  • “Alone Together”: Song by Fall Out Boy
  • Definitely, Maybe: 2008 film
  • Night of the Living Dead: 1968 film
  • “The Sound of Silence”: Song by Simon & Garfunkel
  • “All your perfect imperfections”: John Legend in his song “All of Me”

RELATED: The Best-Ever Hyperbole Examples

Funny oxymoron quotes

  • Clara Barton: “I distinctly remember forgetting that.”
  • Dolly Parton: “You’d be surprised how much it costs to look this cheap.”
  • Isaac Bashevis Singer: “We must believe in free will.
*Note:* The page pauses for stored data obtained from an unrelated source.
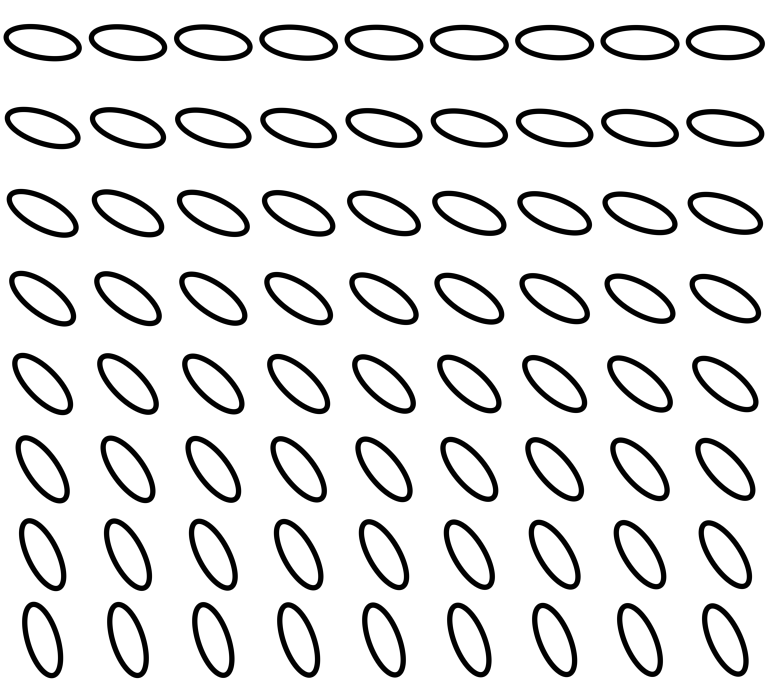
Give the GLSL for this pattern, as a Shadertoy shader.

```glsl
#define COLUMNS 9.0
#define ELLIPSE_RADII vec2(0.433, 0.175)
#define HALF_STROKE 0.031
#define FIRST_ANGLE 2.0
#define ANGLE_STEP 1.0

const vec3 PAPER = vec3(1.0);
const vec3 INK = vec3(0.005);

mat2 rotation(float angle) {
    float c = cos(angle), s = sin(angle);
    return mat2(c, s, -s, c);
}

// Distance to an ellipse outline, refined through its centres of curvature
float ellipseDistance(vec2 point, vec2 radii) {
    vec2 p = abs(point);
    vec2 t = vec2(sqrt(0.5));
    float focal = radii.x * radii.x - radii.y * radii.y;
    for (int i = 0; i < 4; i++) {
        vec2 evolute = vec2(focal, -focal) * t * t * t / radii;
        vec2 toCurve = radii * t - evolute;
        vec2 toPoint = p - evolute;
        vec2 ray = toPoint * length(toCurve) / max(length(toPoint), 1e-5);
        t = clamp((ray + evolute) / radii, 0.0, 1.0);
        t /= max(length(t), 1e-5);
    }
    return length(p - radii * t);
}

void mainImage(out vec4 fragColor, in vec2 fragCoord) {
    // Square cells, counted from the top left corner
    float pixel = COLUMNS / iResolution.x;
    vec2 grid = vec2(fragCoord.x, iResolution.y - fragCoord.y) * pixel;
    vec2 cell = floor(grid);
    vec2 local = fract(grid) - 0.5;

    // The tilt grows by one step per cell, from right to left and row by row
    float order = cell.y * COLUMNS + (COLUMNS - 1.0 - cell.x);
    float tilt = radians(FIRST_ANGLE + ANGLE_STEP * order);
    vec2 turned = rotation(-tilt) * local;

    // Outlined ellipse with smooth edges
    float edge = ellipseDistance(turned, ELLIPSE_RADII) - HALF_STROKE;
    float ink = 1.0 - smoothstep(-0.7 * pixel, 0.7 * pixel, edge);
    fragColor = vec4(mix(PAPER, INK, ink), 1.0);
}
```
We have no choice.”
  • Mark Twain: “It usually takes more than three weeks to prepare a good impromptu speech.”
  • Samuel Goldwyn: “A verbal contract isn’t worth the paper it’s written on.”

Next, read up on what an aphorism is and how it’s used.


Meghan Jones
Meghan Jones is a word nerd who has been writing for RD.com since 2017. You can find her byline on pieces about grammar, fun facts, the meanings of various head-scratching words and phrases, and more. Meghan graduated from Marist College with a Bachelor of Arts in English in 2017; her creative nonfiction piece “Anticipation” was published in the Spring 2017 issue of Angles literary magazine.